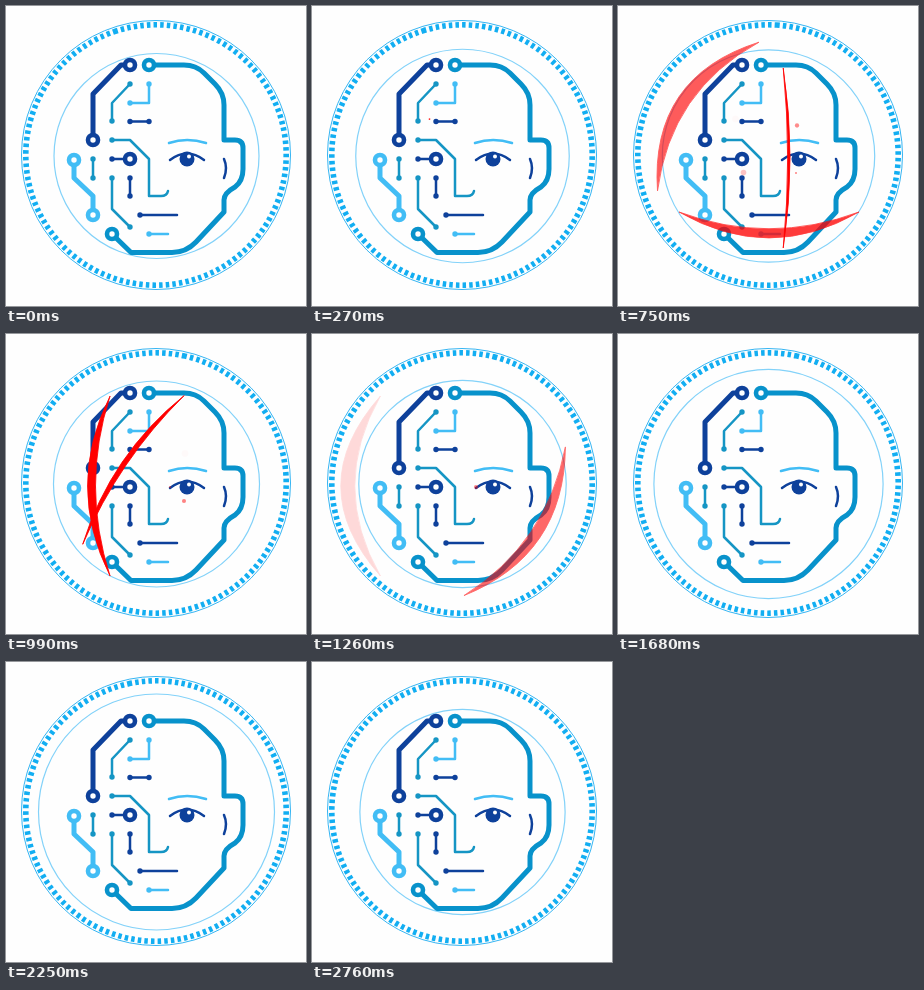
An HTML page that plays this animation: 300x300 px, repeating every 2790 ms.

```html
<!DOCTYPE html>
<html lang="en">
<head>
<meta charset="utf-8">
<title>Face scan</title>
<style>
html, body { margin: 0; width: 100%; height: 100%; overflow: hidden; background: #fefefe; }
svg { display: block; width: 100vw; height: 100vh; }
.navy { --c: #0e419b; }
.blue { --c: #0892cb; }
.teal { --c: #1595c4; }
.sky { --c: #42bdf5; }
#face path { fill: none; stroke: var(--c); stroke-width: 2.5; stroke-linejoin: round; stroke-linecap: round; }
#face .thick { stroke-width: 5; stroke-linecap: butt; }
.dot { fill: var(--c); }
.ring { fill: #fff; stroke: var(--c); stroke-width: 4.6; }
#scan { fill: #f00; }
#scan path { stroke: #f00; stroke-width: .8; }
</style>
</head>
<body>
<svg viewBox="0 0 300 300">
  <g fill="none">
    <circle cx="150" cy="149" r="134.5" stroke="#35b5f3" stroke-width="1"/>
    <circle id="ticks" cx="150" cy="149" r="130.2" stroke="#12aef2" stroke-width="5.6" stroke-dasharray="3.5 3.135"/>
    <circle id="halo" cx="150.5" cy="150" stroke="#83d2f9" stroke-width="1.2"/>
  </g>
  <g id="face">
    <path class="blue thick" d="M143 59H178Q190 59 198 67L209 78Q218 87 218 99V134H229Q237 134 237 142V163Q237 175 229 181Q218 187 218 194V206L190 236Q180 246.500 166 246.500H125L106 228"/>
    <path class="navy thick" d="M124 59H115L87 88V134"/>
    <path class="sky thick" d="M68 154V172L87 190V209"/>
    <path class="sky" d="M163 137Q181 131 200 137"/>
    <path class="navy" d="M164 154Q181 141 198 154M218 153Q222 162 218 172"/>
    <circle class="navy dot" cx="181" cy="153" r="7.500"/>
    <circle cx="183" cy="150.500" r="2" fill="#fff"/>
  </g>
  <g id="scan"></g>
</svg>
<script>
const LOOP = 2790, STEP = 30;
const $ = id => document.getElementById(id);

function add(parent, tag, attrs) {
  const el = document.createElementNS('http://www.w3.org/2000/svg', tag);
  set(el, attrs);
  return parent.appendChild(el);
}
function set(el, attrs) {
  for (const k in attrs) el.setAttribute(k, attrs[k]);
}

// Circuit traces: colour, path, dot centres
const traces = [
  ['teal', 'M124 78L106 97V115', [124, 78], [106, 115]],
  ['sky', 'M143 78V97H124', [143, 78], [124, 97]],
  ['navy', 'M124 115.5H143', [124, 115.5], [143, 115.5]],
  ['teal', 'M106 134H124L143 153V190H155Q161 190 162 185', [106, 134]],
  ['navy', 'M106 153H124', [106, 153]],
  ['teal', 'M87 153V172', [87, 153], [87, 172]],
  ['teal', 'M106 172V203L124 221', [106, 172], [124, 221]],
  ['navy', 'M124 172V190', [124, 172], [124, 190]],
  ['navy', 'M134 209H171', [134, 209]],
  ['sky', 'M143 228H162', [143, 228]]
];
for (const [color, d, ...dots] of traces) {
  add($('face'), 'path', { class: color, d });
  for (const [cx, cy] of dots) add($('face'), 'circle', { class: color + ' dot', cx, cy, r: 2.7 });
}
const rings = [
  ['navy', 124, 59], ['navy', 87, 134], ['navy', 124, 153], ['blue', 143, 59],
  ['blue', 106, 228], ['sky', 68, 154], ['sky', 87, 209]
];
for (const [color, cx, cy] of rings) add($('face'), 'circle', { class: color + ' ring', cx, cy, r: 5 });

// Crescents sweeping across the head like arcs turning in depth
const sweeps = [
  { angle: 90, from: -83, start: 306, span: 612, power: 1 },
  { angle: 0, from: 83, start: 316, span: 975, power: 1 },
  { angle: 34.3, from: -83, start: 370, span: 1020, power: 1.9 }
];
for (const s of sweeps) s.el = add($('scan'), 'path', { transform: `translate(151 152) rotate(${s.angle})` });

// Points that flash up, grow and fade: x, y, start
const sparks = [[117.5, 113, 200], [125.5, 166.5, 320], [179, 119.5, 440], [178, 167, 700], [164, 153, 960]]
  .map(([cx, cy, start]) => ({ start, el: add($('scan'), 'circle', { cx, cy }) }));

const cosine = u => (1 - Math.cos(Math.PI * u)) / 2;
const cubic = u => u < .5 ? 4 * u ** 3 : 1 - 4 * (1 - u) ** 3;

function track(keys, t, ease) {
  const i = keys.findIndex(k => k[0] > t);
  const [t0, a] = keys[i - 1], [t1, b] = keys[i];
  return a + (b - a) * ease((t - t0) / (t1 - t0));
}

const radius = [[0, 102.5], [450, 109], [1110, 102.5], [1950, 118.3], [2250, 118], [LOOP, 102.5]];
const turn = [[0, -18.6], [1320, 14.2], [LOOP, -18.6]];

function draw(t) {
  set($('halo'), { r: track(radius, t, cosine) });
  set($('ticks'), { transform: `rotate(${track(turn, t, cubic) - 90} 150 149)` });

  for (const s of sweeps) {
    const u = Math.min(1, Math.max(0, (t - s.start) / s.span)) ** s.power;
    const left = Math.max(0, s.start + s.span - t);
    const d = s.from * Math.cos(Math.PI * u);
    set(s.el, {
      d: `M${d} -90Q${1.96 * d} 0 ${d} 90Q${1.62 * d} 0 ${d} -90Z`,
      opacity: Math.min(1, u / .24, left / 220)
    });
  }
  for (const s of sparks) {
    const u = (t - s.start) / 560;
    const on = u >= 0 && u < 1;
    set(s.el, { r: on ? .5 + 3 * u : 0, opacity: on ? 1 - u : 0 });
  }
}

let begin;
function frame(now) {
  begin ??= now;
  draw(Math.floor((now - begin) % LOOP / STEP) * STEP);
  requestAnimationFrame(frame);
}
draw(0);
requestAnimationFrame(frame);
</script>
</body>
</html>
```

■ ■ ■ ■ ■ ■ ■

### [EXERCISE DETAILS]
Report each line of the listing above that uses the word "from".

### [RESULT]
  { angle: 90, from: -83, start: 306, span: 612, power: 1 },
  { angle: 0, from: 83, start: 316, span: 975, power: 1 },
  { angle: 34.3, from: -83, start: 370, span: 1020, power: 1.9 }
    const d = s.from * Math.cos(Math.PI * u);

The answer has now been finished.